▸ Data to examine:

BEGIN

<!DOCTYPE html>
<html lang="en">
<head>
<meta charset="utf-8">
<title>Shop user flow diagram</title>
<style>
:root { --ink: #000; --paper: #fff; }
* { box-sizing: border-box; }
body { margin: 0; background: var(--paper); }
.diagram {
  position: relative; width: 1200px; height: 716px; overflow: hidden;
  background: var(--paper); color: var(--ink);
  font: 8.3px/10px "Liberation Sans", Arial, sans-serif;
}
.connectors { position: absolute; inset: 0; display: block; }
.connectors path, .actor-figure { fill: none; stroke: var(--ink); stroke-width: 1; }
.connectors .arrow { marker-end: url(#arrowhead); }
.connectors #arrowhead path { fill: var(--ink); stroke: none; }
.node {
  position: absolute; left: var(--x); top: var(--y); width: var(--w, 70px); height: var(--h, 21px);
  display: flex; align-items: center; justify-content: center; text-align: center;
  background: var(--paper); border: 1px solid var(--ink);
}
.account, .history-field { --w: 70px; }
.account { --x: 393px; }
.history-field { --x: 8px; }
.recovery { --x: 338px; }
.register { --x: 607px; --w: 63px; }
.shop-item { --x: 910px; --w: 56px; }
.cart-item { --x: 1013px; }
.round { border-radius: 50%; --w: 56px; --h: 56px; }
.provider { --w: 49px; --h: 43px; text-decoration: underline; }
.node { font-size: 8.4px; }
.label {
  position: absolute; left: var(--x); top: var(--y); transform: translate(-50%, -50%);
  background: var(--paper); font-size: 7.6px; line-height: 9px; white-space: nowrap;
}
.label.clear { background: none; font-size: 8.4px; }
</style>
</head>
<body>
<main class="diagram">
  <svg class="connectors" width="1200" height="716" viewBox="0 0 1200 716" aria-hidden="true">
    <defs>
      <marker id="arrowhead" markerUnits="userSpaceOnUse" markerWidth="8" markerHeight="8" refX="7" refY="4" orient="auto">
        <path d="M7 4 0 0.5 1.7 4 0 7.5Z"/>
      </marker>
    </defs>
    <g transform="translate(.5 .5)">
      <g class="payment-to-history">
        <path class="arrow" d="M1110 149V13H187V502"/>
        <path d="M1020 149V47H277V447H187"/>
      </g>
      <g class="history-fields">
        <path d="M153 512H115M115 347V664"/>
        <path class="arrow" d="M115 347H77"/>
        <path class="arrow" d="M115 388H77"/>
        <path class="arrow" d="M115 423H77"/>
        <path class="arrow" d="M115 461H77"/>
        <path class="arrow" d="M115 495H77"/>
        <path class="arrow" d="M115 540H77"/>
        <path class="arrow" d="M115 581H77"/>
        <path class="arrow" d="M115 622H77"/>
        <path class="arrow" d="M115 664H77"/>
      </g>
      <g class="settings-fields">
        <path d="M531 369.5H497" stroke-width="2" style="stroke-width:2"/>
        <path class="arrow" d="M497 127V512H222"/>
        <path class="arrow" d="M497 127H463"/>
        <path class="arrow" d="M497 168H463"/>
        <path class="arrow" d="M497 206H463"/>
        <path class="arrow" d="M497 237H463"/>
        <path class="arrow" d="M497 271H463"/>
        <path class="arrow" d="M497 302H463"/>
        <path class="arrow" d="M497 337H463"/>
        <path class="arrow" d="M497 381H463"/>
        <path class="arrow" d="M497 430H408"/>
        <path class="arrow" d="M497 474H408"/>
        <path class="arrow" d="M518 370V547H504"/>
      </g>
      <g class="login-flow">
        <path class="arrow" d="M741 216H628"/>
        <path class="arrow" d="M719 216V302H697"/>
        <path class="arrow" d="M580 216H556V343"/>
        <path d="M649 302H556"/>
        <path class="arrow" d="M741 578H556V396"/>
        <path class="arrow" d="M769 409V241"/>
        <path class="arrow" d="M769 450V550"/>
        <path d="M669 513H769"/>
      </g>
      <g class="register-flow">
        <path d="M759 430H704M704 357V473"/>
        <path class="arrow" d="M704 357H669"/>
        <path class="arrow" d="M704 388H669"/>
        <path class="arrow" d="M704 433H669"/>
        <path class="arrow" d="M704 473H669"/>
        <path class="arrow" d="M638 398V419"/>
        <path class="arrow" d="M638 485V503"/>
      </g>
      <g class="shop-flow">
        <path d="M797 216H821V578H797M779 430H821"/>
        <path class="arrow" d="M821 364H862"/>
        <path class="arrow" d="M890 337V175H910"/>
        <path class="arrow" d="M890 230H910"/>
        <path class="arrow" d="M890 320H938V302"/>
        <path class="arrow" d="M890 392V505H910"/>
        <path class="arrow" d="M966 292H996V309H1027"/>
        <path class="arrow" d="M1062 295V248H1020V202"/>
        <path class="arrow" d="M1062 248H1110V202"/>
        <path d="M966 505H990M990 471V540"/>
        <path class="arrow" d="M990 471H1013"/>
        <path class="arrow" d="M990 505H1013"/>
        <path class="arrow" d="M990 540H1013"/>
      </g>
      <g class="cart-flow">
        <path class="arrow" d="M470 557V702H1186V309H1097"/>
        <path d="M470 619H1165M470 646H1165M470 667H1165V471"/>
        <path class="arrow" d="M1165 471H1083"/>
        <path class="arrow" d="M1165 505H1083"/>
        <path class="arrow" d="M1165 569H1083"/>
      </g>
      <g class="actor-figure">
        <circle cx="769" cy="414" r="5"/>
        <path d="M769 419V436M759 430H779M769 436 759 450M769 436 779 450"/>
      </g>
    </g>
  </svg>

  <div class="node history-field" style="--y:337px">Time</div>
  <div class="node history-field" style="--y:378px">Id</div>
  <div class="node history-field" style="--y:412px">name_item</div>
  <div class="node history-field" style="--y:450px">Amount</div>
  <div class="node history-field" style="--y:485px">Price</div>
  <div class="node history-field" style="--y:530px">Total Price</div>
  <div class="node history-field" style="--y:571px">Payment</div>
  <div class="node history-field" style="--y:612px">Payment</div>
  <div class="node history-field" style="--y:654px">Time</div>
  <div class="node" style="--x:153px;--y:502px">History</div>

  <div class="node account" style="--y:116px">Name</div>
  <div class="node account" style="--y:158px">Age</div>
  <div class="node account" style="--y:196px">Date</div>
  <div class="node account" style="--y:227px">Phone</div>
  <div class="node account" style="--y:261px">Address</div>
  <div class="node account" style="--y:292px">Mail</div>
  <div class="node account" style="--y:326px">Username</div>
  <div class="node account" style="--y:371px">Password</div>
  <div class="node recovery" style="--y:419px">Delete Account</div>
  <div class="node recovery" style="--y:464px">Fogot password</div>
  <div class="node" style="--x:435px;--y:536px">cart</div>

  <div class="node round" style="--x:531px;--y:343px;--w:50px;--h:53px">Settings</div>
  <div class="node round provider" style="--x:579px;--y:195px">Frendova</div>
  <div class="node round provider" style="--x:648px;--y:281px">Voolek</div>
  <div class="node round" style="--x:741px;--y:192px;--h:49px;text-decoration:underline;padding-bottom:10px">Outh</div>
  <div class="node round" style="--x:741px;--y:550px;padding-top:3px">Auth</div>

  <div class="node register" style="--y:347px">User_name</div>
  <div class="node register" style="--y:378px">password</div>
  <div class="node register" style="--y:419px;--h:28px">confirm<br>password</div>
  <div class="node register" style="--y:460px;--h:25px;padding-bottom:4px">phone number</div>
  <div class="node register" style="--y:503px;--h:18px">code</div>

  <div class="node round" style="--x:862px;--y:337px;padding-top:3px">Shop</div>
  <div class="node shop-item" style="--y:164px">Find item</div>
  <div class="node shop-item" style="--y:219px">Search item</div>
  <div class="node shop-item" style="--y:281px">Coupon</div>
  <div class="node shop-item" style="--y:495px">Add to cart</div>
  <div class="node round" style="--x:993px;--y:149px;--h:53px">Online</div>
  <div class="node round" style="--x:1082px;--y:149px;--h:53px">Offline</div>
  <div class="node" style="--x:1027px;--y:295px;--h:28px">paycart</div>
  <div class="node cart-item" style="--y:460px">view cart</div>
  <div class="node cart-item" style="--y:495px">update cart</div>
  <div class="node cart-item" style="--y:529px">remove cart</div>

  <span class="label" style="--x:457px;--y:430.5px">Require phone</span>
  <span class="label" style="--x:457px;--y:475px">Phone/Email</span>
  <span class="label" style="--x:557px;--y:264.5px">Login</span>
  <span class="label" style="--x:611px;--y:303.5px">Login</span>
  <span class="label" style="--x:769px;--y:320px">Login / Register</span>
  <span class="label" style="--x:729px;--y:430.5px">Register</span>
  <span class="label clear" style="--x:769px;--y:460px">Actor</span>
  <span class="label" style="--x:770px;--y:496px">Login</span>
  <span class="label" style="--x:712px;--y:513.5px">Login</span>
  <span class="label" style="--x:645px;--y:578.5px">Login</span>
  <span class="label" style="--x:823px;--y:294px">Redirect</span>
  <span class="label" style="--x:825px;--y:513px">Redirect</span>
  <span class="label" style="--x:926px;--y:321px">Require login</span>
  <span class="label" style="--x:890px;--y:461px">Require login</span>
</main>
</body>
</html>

END

▸ Work required: With the first line of the material as the start and the line containing "position: relative; width: 1200px;" as the end, repeat that span exactly and add nothing.

▸ Result of the task:
<!DOCTYPE html>
<html lang="en">
<head>
<meta charset="utf-8">
<title>Shop user flow diagram</title>
<style>
:root { --ink: #000; --paper: #fff; }
* { box-sizing: border-box; }
body { margin: 0; background: var(--paper); }
.diagram {
  position: relative; width: 1200px; height: 716px; overflow: hidden;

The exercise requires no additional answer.